However banal it may sound, Stockholm is the museum capital of Europe. You can’t come to Stockholm and not visit some museum.
The coolest museum in Stockholm is, of course, the Vasa Museum. Yes, it’s the one with the ship.
I haven’t seen anything more impressive in life yet. You can even go on deck and into the cabins of the ship.
The Swedish Army Museum is much less known. However, it is incredibly cool and free of charge.
The exhibition in the museum is roughly as follows. For half an hour, the visitor walks through gloomy halls, a battlefield arena. There is hardly any light, everything is dim. The sound accompaniment includes howling wind and crackling of fires. The characters are remnants of the Swedish army, homeless residents, emaciated dogs, and decomposing corpses.
When you’re about to start howling from this hopeless gloominess, it suddenly ends, and you find yourself in a brightly lit royal chamber. There, under the crackling fireplace, with a glass of wine and a smoking pipe, sits some disheveled man in ceremonial attire, examining the blueprint of a new palace.
And here you realize why they took you on that half-hour tour of war: to contrast and show what the ruling powers were occupied with while the people were dying in stacks during the war.
A mind-blowing experience is guaranteed. The author returned to the war room twice, unable to believe what they had witnessed. After that, it becomes shameful to support any war in any way.
But that’s not all. In the same museum, Russian flags from the time of the Great Northern War are displayed. Swedes say that there are no such flags left in Russia itself, at least not in museums.
It’s worth going to Stockholm again and spending a week visiting museums.
Stockholm is good.
Stockholm is such a luxurious Riga.
Or Riga is such a provincial Stockholm.
Stockholm evokes an interesting feeling. A second-level association kicks in: Stockholm resembles Riga, and Riga was once part of the USSR and is often perceived as a Russian city in many ways. In general, at some point, it starts to seem that Stockholm is also Russian.
It’s not about imperial ambitions, it’s just that the city is very cozy and hospitable. Everyone here feels at home. Moreover, the owners of my hostel were from Russia, and nearby there were rows of typical multi-story buildings that looked similar to Soviet ones.
Of course, the feeling starts to fade away as soon as you enter the courtyard.
And it completely disappears if you step out of the residential areas.

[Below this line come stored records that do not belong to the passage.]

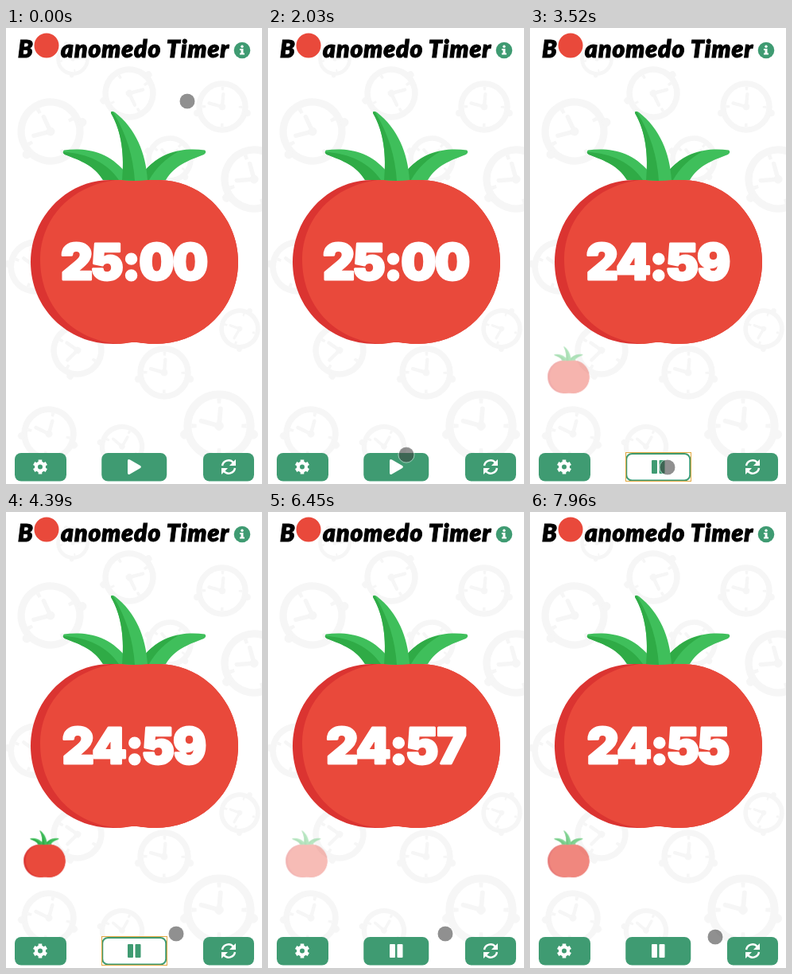
Write an HTML page that moves like this. It is 322 px wide and 573 px high and loops after 8 s.

```html
<!DOCTYPE html>
<html lang="en">
<head>
<meta charset="utf-8">
<title>Banomedo Timer</title>
<style>
html, body { margin: 0; width: 100%; height: 100%; overflow: hidden; background: #fff; }
svg { display: block; }
#stage { width: 100%; height: 100%; }
.green { fill: #3f9b72; }
.white { fill: #fff; }
.clocks { fill: #f6f6f6; stroke: #f6f6f6; }
.title { font: italic 900 30px Lato, sans-serif; letter-spacing: 1px; fill: #000; stroke: #000; stroke-width: 1; }
.time { font: 900 62px Inter, sans-serif; font-feature-settings: "calt" 0; letter-spacing: -1.6px; text-anchor: middle; fill: #fff; stroke: #fff; stroke-width: 3; stroke-linejoin: round; }

.count, .mini, .cursor, .face, .icon, .play, .pause, .focus { animation: 8s linear infinite; }
.count { animation-name: count; animation-timing-function: step-end; }
.mini { animation-name: blink; }
.cursor { animation-name: move; }
.face { animation-name: face; }
.icon { animation-name: icon; }
.play { animation-name: play; animation-timing-function: step-end; }
.pause { animation-name: pause; animation-timing-function: step-end; }
.focus { animation-name: focus; animation-timing-function: step-end; }

@keyframes count {
  0% { transform: translateY(0); }
  43.75% { transform: translateY(-100px); }
  57.1% { transform: translateY(-200px); }
  70.4% { transform: translateY(-300px); }
  83.1% { transform: translateY(-400px); }
  95.6%, 100% { transform: translateY(-500px); }
}
@keyframes blink {
  0%, 36.25% { opacity: 0; }
  55% { opacity: 1; }
  73.4% { opacity: 0; }
  92.875% { opacity: 1; }
  100% { opacity: .63; }
}
@keyframes move {
  0%, 5.9% { transform: translate(228px, 92px); animation-timing-function: ease-in-out; }
  11.6%, 15% { transform: translate(194px, 334px); animation-timing-function: ease-in-out; }
  18.5%, 20.9% { transform: translate(185px, 419px); animation-timing-function: ease-in-out; }
  25.375% { transform: translate(174px, 536px); animation-timing-function: ease-out; }
  29.375%, 50% { transform: translate(173px, 552px); animation-timing-function: ease-in-out; }
  54.875% { transform: translate(214px, 530px); animation-timing-function: ease-out; }
  59%, 87% { transform: translate(223px, 530px); animation-timing-function: ease-in-out; }
  97.5%, 100% { transform: translate(233px, 534px); }
}
@keyframes face {
  0%, 32% { fill: #3f9b72; }
  34.4%, 63.1% { fill: #fff; }
  65.5%, 100% { fill: #3f9b72; }
}
@keyframes icon {
  0%, 32% { fill: #fff; }
  34.4%, 63.1% { fill: #3f9b72; }
  65.5%, 100% { fill: #fff; }
}
@keyframes play {
  0% { opacity: 1; }
  36.125%, 100% { opacity: 0; }
}
@keyframes pause {
  0% { opacity: 0; }
  36.125%, 100% { opacity: 1; }
}
@keyframes focus {
  0% { opacity: 0; }
  36.125% { opacity: 1; }
  63.1%, 100% { opacity: 0; }
}
</style>
</head>
<body>
<svg id="stage" viewBox="0 0 322 573">
  <defs>
    <g id="clock">
      <circle r="44" fill="none" stroke-width="11"/>
      <circle r="35" fill="none" stroke-width="7" pathLength="40" stroke-dasharray="1 9" stroke-dashoffset=".5"/>
      <path d="M0 0L-25-7M0 0L2-24" fill="none" stroke-width="6.500" stroke-linecap="round"/>
      <circle r="6"/>
      <circle cx="-48" cy="12" r="6"/>
      <circle cx="48" cy="12" r="6"/>
    </g>
    <g id="tomato">
      <path fill="#db3431" d="M131 191Q161 189 192 191C247 191 292 238 292 294C292 352 246 397 188 397C175 397 170 395 161 395C152 395 147 397 135 397C77 397 31 352 31 294C31 238 76 191 131 191Z"/>
      <path fill="#e9493b" d="M146 190.300Q170 189.500 192 191C247 191 292 238 292 294C292 352 246 397 188 397C175 397 170 395 161 395C154 395 150 396.500 143 397C83 393 43 348 43 291C43 237 86 194 146 190.300Z"/>
      <g id="leaf">
        <path fill="#3fbf5b" d="M73 153.500C100 150 128 155 149 180L146 191H122C111 173 95 167 74 159Q70 156 73 153.500Z"/>
        <path fill="#2fab46" d="M72 156C102 157 128 170 142 191H122C111 173 95 167 74 159Q71 157 72 156Z"/>
      </g>
      <path fill="#3fbf5b" d="M250 153.500C223 150 195 155 174 180L177 191H201C212 173 228 167 249 159Q253 156 250 153.500Z"/>
      <path fill="#2fab46" d="M217 155C199 158 185 167 174 180L177 191H180C189 175 201 164 217 155Z"/>
      <path fill="#3fbf5b" d="M132 107Q132 103 137 106C163 126 176 157 178 191Q161 193 146 191C149 161 146 131 132 107Z"/>
      <path fill="#2fab46" d="M132 107Q132 103 135.500 107C151 133 160 160 162 192L146 191C149 161 146 131 132 107Z"/>
    </g>
  </defs>

  <g class="clocks">
    <use href="#clock" transform="translate(56 130) rotate(-30) scale(.84)"/>
    <use href="#clock" transform="translate(155 82) rotate(150) scale(.68)"/>
    <use href="#clock" transform="translate(272 99) scale(.66)"/>
    <use href="#clock" transform="translate(312 190) rotate(-20) scale(.84)"/>
    <use href="#clock" transform="translate(206 165) rotate(35) scale(.6)"/>
    <use href="#clock" transform="translate(84 39) rotate(80) scale(.42)"/>
    <use href="#clock" transform="translate(37 300) rotate(20) scale(.7)"/>
    <use href="#clock" transform="translate(294 378) rotate(-75) scale(.52)"/>
    <use href="#clock" transform="translate(90 405) rotate(-60) scale(.68)"/>
    <use href="#clock" transform="translate(199 433) scale(.68)"/>
    <use href="#clock" transform="translate(268 500) scale(.9)"/>
    <use href="#clock" transform="translate(54 510) rotate(10) scale(.7)"/>
    <use href="#clock" transform="translate(146 526) rotate(25) scale(.57)"/>
  </g>

  <text class="title" x="15" y="37">B</text>
  <circle cx="51" cy="22" r="15.500" fill="#e9493b"/>
  <text class="title" x="69" y="37">anomedo Timer</text>
  <circle class="green" cx="297" cy="28" r="10.300"/>
  <path class="white" d="M294 26h4.500v5.500h1.500v2h-6v-2h1.500v-3.500h-1.500z"/>
  <circle class="white" cx="297" cy="23.300" r="1.700"/>

  <use href="#tomato"/>
  <svg y="255" width="322" height="75" overflow="hidden">
    <g class="count time">
      <text x="160.700" y="60.500">25:00</text>
      <text x="160.700" y="160.500">24:59</text>
      <text x="160.700" y="260.500">24:58</text>
      <text x="160.700" y="360.500">24:57</text>
      <text x="160.700" y="460.500">24:56</text>
      <text x="160.700" y="560.500">24:55</text>
    </g>
  </svg>
  <g class="mini"><use href="#tomato" transform="translate(16 379.300) scale(.201)"/></g>

  <g class="green">
    <rect x="11" y="534" width="65" height="35.500" rx="8"/>
    <rect x="248" y="534" width="64" height="35.500" rx="8"/>
  </g>
  <rect class="face" x="121.250" y="535" width="80" height="33.500" rx="7" stroke="#3f9b72" stroke-width="2"/>
  <rect class="focus" x="120.500" y="533.500" width="82" height="36" fill="none" stroke="#e3a83f"/>

  <g class="icon">
    <path class="play" d="M153 544Q153 541 156 542.500L169 550Q170.700 551.500 169 553L156 560.500Q153 562 153 559Z"/>
    <path class="pause" d="M154 543h5q1 0 1 1v15q0 1-1 1h-5q-1 0-1-1v-15q0-1 1-1zM163.500 543h5q1 0 1 1v15q0 1-1 1h-5q-1 0-1-1v-15q0-1 1-1z"/>
  </g>

  <g transform="translate(43 551.500)" fill="none" stroke="#fff">
    <circle r="5" stroke-width="4"/>
    <path stroke-width="4.600" d="M0-5.500V-9M0 5.500V9M4.800-2.750L7.800-4.500M-4.800 2.750L-7.800 4.500M4.800 2.750L7.800 4.500M-4.800-2.750L-7.800-4.500"/>
  </g>
  <g transform="translate(280 551.500)">
    <path d="M-8-1.500A8 8 0 0 1 6-5.300M8 1.500A8 8 0 0 1-6 5.300" fill="none" stroke="#fff" stroke-width="2.500"/>
    <path class="white" d="M9-9.500V-1.500H1L3.600-4.200L6.200-6.800ZM-9 9.500V1.500H-1L-3.600 4.200L-6.200 6.800Z"/>
  </g>

  <g class="cursor">
    <circle r="9.600" fill="#3c3c3c" fill-opacity=".57"/>
    <circle r="10.100" fill="none" stroke="#fff" stroke-opacity=".5"/>
  </g>
</svg>
</body>
</html>
```
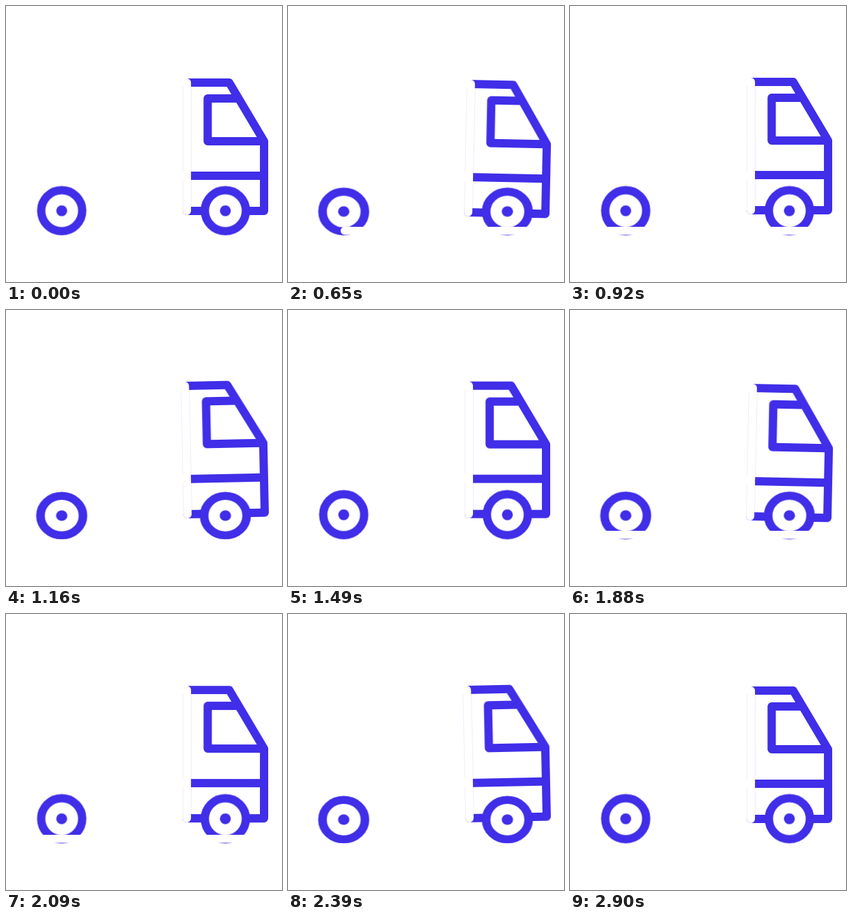
Write an HTML page without scripts that moves like this. It is 400 px wide and 400 px high and loops after 2930 ms.

```html
<!DOCTYPE html>
<html lang="en">
<head>
<meta charset="utf-8">
<title>Truck</title>
<style>
  html, body { margin: 0; width: 100%; height: 100%; overflow: hidden; background: #fff; }
  svg { display: block; width: 100%; height: 100%; }

  .ink { fill: none; stroke: #402ee8; stroke-width: 12; stroke-linejoin: round; }
  .box { fill: none; stroke: #fff; stroke-width: 12; stroke-linecap: round; stroke-linejoin: round; }
  .road { stroke: #fff; stroke-width: 11.5; stroke-linecap: round; }

  .body, .wheel, .road { animation: 2930ms ease-in-out infinite; }
  .body { transform-origin: 213px 250px; animation-name: rock; }
  .wheel { transform-origin: 0 0; animation-name: squash; }
  .road { animation-name: slide; animation-timing-function: linear; }

  /* A pause, then two equal rides */
  @keyframes rock {
    0%, 17.06%, 58.02%, 98.98%, 100% { transform: translateY(0) rotate(0deg); }
    22.7%, 63.65% { transform: translateY(1px) rotate(1.2deg); }
    31.4%, 72.35% { transform: translateY(-1px) rotate(0deg); }
    40.1%, 81.06% { transform: translateY(0) rotate(-1.2deg); }
    49.83%, 90.78% { transform: translateY(-1.4px) rotate(0deg); }
  }
  @keyframes squash {
    0%, 17.06%, 31.4%, 49.83%, 58.02%, 72.35%, 90.78%, 98.98%, 100% { transform: scale(1, 1); }
    22.7%, 63.65% { transform: scale(1.035, .968); }
    40.1%, 81.06% { transform: scale(1.037, .962); }
  }
  @keyframes slide {
    0%, 17.06%, 40.61%, 58.02%, 81.57%, 98.98%, 100% { transform: translateX(420px); }
    22.18%, 63.14% { transform: translateX(82px); }
    23.14%, 64.09% { transform: translateX(80px); }
    23.24%, 64.16%, 31.4%, 72.35% { transform: translateX(28px); }
    39.59%, 80.55% { transform: translateX(378px); }
  }
</style>
</head>
<body>
<svg viewBox="0 0 400 400">
  <defs>
    <g id="wheel">
      <circle class="ink" cy="-35.7" r="29.7" style="fill:#fff"/>
      <circle cy="-35.7" r="7.9" fill="#402ee8"/>
    </g>
  </defs>

  <g class="body">
    <path class="ink" d="M289 297H262.1V111H323.5L374 196V297H347M262 246H374M337 134H292.3V196H374"/>
    <path class="box" d="M32 111H262.1V297M32 246H262"/>
  </g>

  <g transform="translate(80.7 332.4)"><use href="#wheel" class="wheel"/></g>
  <g transform="translate(317.9 332.4)"><use href="#wheel" class="wheel"/></g>

  <path class="road" d="M0 325.8H400"/>
</svg>
</body>
</html>
```
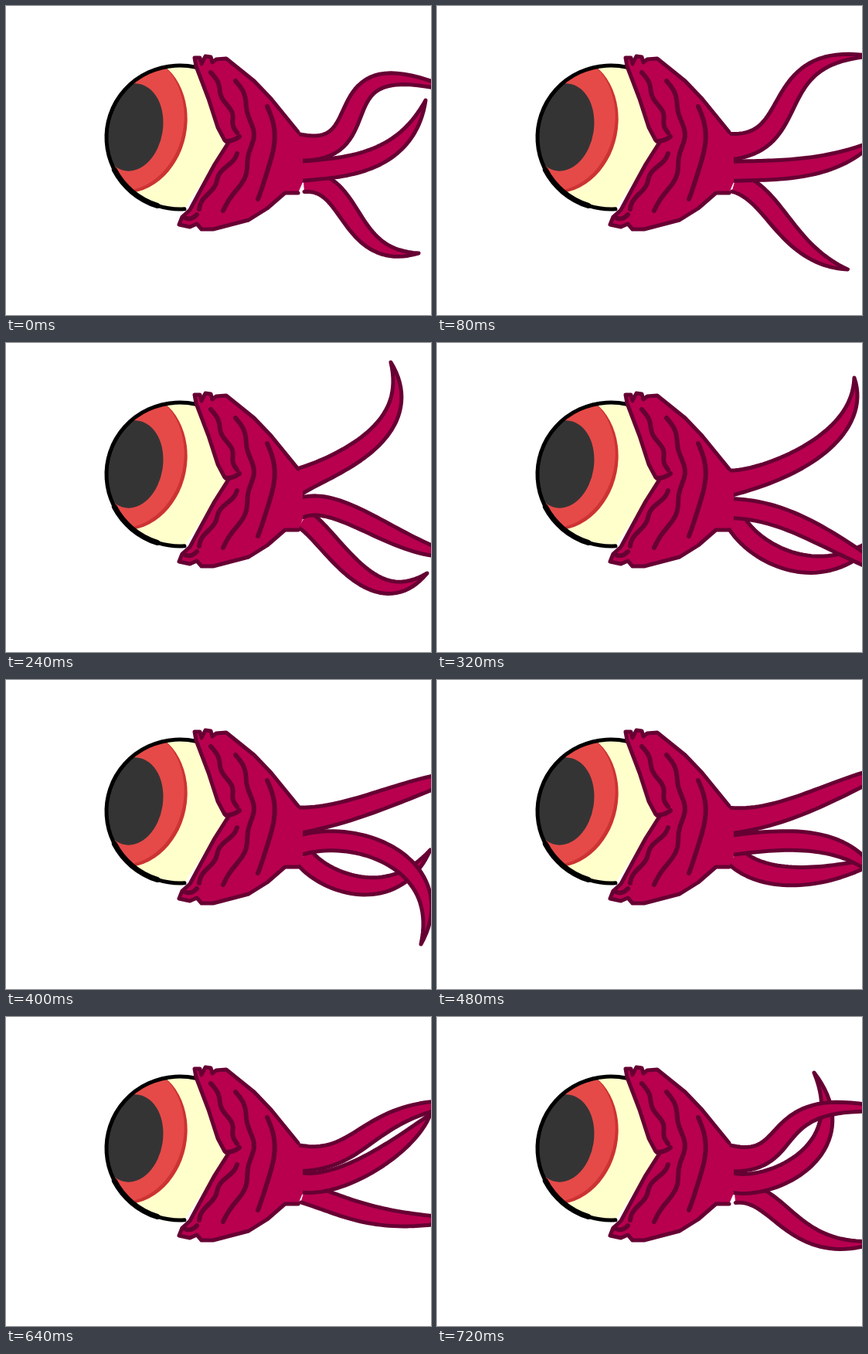
Recreate the animation shown at these times as an HTML page with a canvas. Size 550x400 px, loop 0.8 s.

```html
<!DOCTYPE html>
<html lang="en">
<head>
<meta charset="utf-8">
<title>Swimming eye</title>
<style>
  html, body { margin: 0; width: 100%; height: 100%; overflow: hidden; background: #fff; }
  canvas { display: block; }
</style>
</head>
<body>
<canvas id="stage" width="550" height="400"></canvas>
<script>
const ctx = document.getElementById('stage').getContext('2d');
ctx.lineCap = ctx.lineJoin = 'round';
const FLESH = '#b8004f', EDGE = '#660033', STEP = 80;

const points = text => text.split(' ').map(p => p.split(',').map(Number));

function trace(pts) {
  const path = new Path2D();
  pts.forEach(p => path.lineTo(...p));
  return path;
}
function fill(path, color) {
  ctx.fillStyle = color;
  ctx.fill(path);
}
function stroke(path, color, width) {
  ctx.strokeStyle = color;
  ctx.lineWidth = width;
  ctx.stroke(path);
}
function ellipse(x, y, rx, ry, tilt = 0, from = 0, to = 2 * Math.PI) {
  const path = new Path2D();
  path.ellipse(x, y, rx, ry, tilt, from, to);
  return path;
}

// Eye: the iris and pupil are tilted ellipses clipped by the ball.
const eyeArc = (from, to) => ellipse(225, 170, 95, 93, 0, from * Math.PI, to * Math.PI);
const rim = eyeArc(0.48, 1.57);
const ball = new Path2D(rim);
ball.lineTo(289, 175);

function drawEye() {
  fill(ball, '#ffffcc');
  ctx.save();
  ctx.clip(ball);
  const iris = ellipse(160, 153, 74, 90, 0.2);
  fill(iris, '#cc3333');
  ctx.clip(iris);
  fill(ellipse(156, 150, 74, 90, 0.2), '#e54a48');
  fill(ellipse(163, 157, 40, 57, 0.15), '#353435');
  ctx.restore();
  stroke(rim, '#000', 5);
  stroke(eyeArc(0.6, 0.85), '#000', 7);
}

// Hood
const hoodEdge = trace(points('378,163 343,120 321,97 285,68 272,69 267,73 265,66 258,65 253,75 ' +
  '251,67 244,67 246,78 262,120 274,157 283,174 289,175 270,205 252,238 238,264 228,273 ' +
  '224,283 238,286 247,282 253,289 268,289 314,277 338,262 361,242 378,242'));
const hood = new Path2D(hoodEdge);
hood.lineTo(384, 228);
hood.lineTo(384, 190);

// A bent line with a slight wobble.
function wrinkle(from, bend, to, waves) {
  const line = [];
  for (let t = 0; t <= 1.001; t += 0.04) {
    const [x, y] = [0, 1].map(k =>
      (1 - t) ** 2 * from[k] + 2 * t * (1 - t) * bend[k] + t * t * to[k]);
    line.push([x + 2.5 * Math.sin(t * waves * 2 * Math.PI), y]);
  }
  return trace(line);
}
const wrinkles = [
  wrinkle([265, 86], [290, 131], [299, 164], 2),
  wrinkle([297, 97], [347, 179], [281, 265], 3),
  wrinkle([338, 130], [358, 190], [326, 250], 1),
  wrinkle([299, 191], [272, 223], [250, 263], 2),
  wrinkle([285, 175], [294, 175], [302, 169], 0),
  wrinkle([230, 273], [238, 279], [247, 270], 0)
];

// Each arm is a cubic through its root and three points at equal parameters, the last its tip.
const roots = [[372, 182], [380, 214], [385, 228]];
const pose = (...arms) => arms.map((text, i) => [roots[i], ...points(text)]);

const curled = pose('440,156 474,102 600,118', '440,207 500,183 543,122', '432,252 468,300 534,320');
const spread = pose('434,147 472,84 526,12', '440,217 510,222 595,224', '425,267 470,312 529,362');
const sinking = pose('434,153 493,103 498,25', '440,220 512,254 590,275', '427,270 480,312 545,298');
const crossing = pose('440,164 513,118 540,45', '450,228 520,262 610,312', '428,270 500,286 580,242');
const hooked = pose('450,167 530,140 620,115', '464,214 531,258 537,342', '424,257 487,265 549,220');
const trailing = pose('450,171 525,137 610,95', '440,202 510,179 610,180', '440,245 515,237 620,232');
const gathering = pose('436,166 482,126 610,126', '442,206 497,158 488,72', '435,247 487,284 575,290');

const between = (from, to) => from.map((arm, i) =>
  arm.map((p, j) => p.map((v, k) => (v + to[i][j][k]) / 2)));

const cycle = [curled, between(curled, spread), spread, sinking, crossing, hooked,
  between(hooked, trailing), trailing, between(trailing, gathering), gathering];

function pointOn(arm, t) {
  const u = 3 * t;
  const weights = [0, 1, 2, 3].map(i => [0, 1, 2, 3].reduce((w, j) =>
    j === i ? w : w * (u - j) / (i - j), 1));
  return [0, 1].map(k => arm.reduce((sum, p, i) => sum + p[k] * weights[i], 0));
}

function drawArm(arm, flare) {
  const upper = [], lower = [];
  for (let i = 0; i <= 40; i++) {
    const t = i / 40, [x, y] = pointOn(arm, t);
    const [ax, ay] = pointOn(arm, t - 0.01), [bx, by] = pointOn(arm, t + 0.01);
    const half = 12.5 * (1 - t ** 4) + flare * (1 - t) ** 6;
    const scale = half / Math.hypot(bx - ax, by - ay);
    const nx = (by - ay) * scale, ny = (ax - bx) * scale;
    upper.push([x + nx, y + ny]);
    lower.unshift([x - nx, y - ny]);
  }
  const outline = trace([...upper, ...lower]);
  fill(outline, FLESH);
  stroke(outline, EDGE, 5);
}

function draw(now) {
  ctx.fillStyle = '#fff';
  ctx.fillRect(0, 0, 550, 400);
  drawEye();

  const [top, middle, low] = cycle[Math.floor(now / STEP) % cycle.length];
  drawArm(low, 0);
  drawArm(middle, 0);
  drawArm(top, 5);

  fill(hood, FLESH);
  stroke(hoodEdge, EDGE, 5);
  wrinkles.forEach(line => stroke(line, EDGE, 6));
  requestAnimationFrame(draw);
}
draw(0);
</script>
</body>
</html>
```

Stockholm is ridiculously clean.
Stockholm is built on a varied terrain, which inherently makes it good. The height differences give it a significant advantage over any other city. Stockholm, for instance, turned out to be something in between Edinburgh and San Francisco. This is the Södermalm district, across the strait from the city center.
Just ordinary residential buildings, nothing special.
Roofs. Behind them, a church is visible in the Old Town.
Stockholm’s Old Town is a tiny piece of island land, squeezed between two straits of the bay and incredibly compact.
The streets of the Old Town are beautiful. Only warm shades in the northern capital.
The main street.
Every alley of old Stockholm is bursting with pubs, cafes, restaurants, cafeterias, various shops, and pastry shops.
Cafe “Bread and Salt.”
Stockholm streets are bathed in sunlight even when there is no sun.
Street sign. It’s hard to decide which one is better — the old one, carved in stone with gilding, or the new one, precisely measured and designed with a “Futura” font.
City Hall. Every year, a banquet takes place here after the Nobel Prize ceremony.
View from the old town to the Södermalm district.
View from Södermalm to the old town. Stockholm successfully combines antiquity and modernity. One of the subway branches emerges to the surface and crosses the strait via a bridge. It’s a beautiful sight: a modern train crossing the river against the backdrop of old spires.
By the way, the metro in Stockholm is one of the topics that is worth dedicating a separate story to.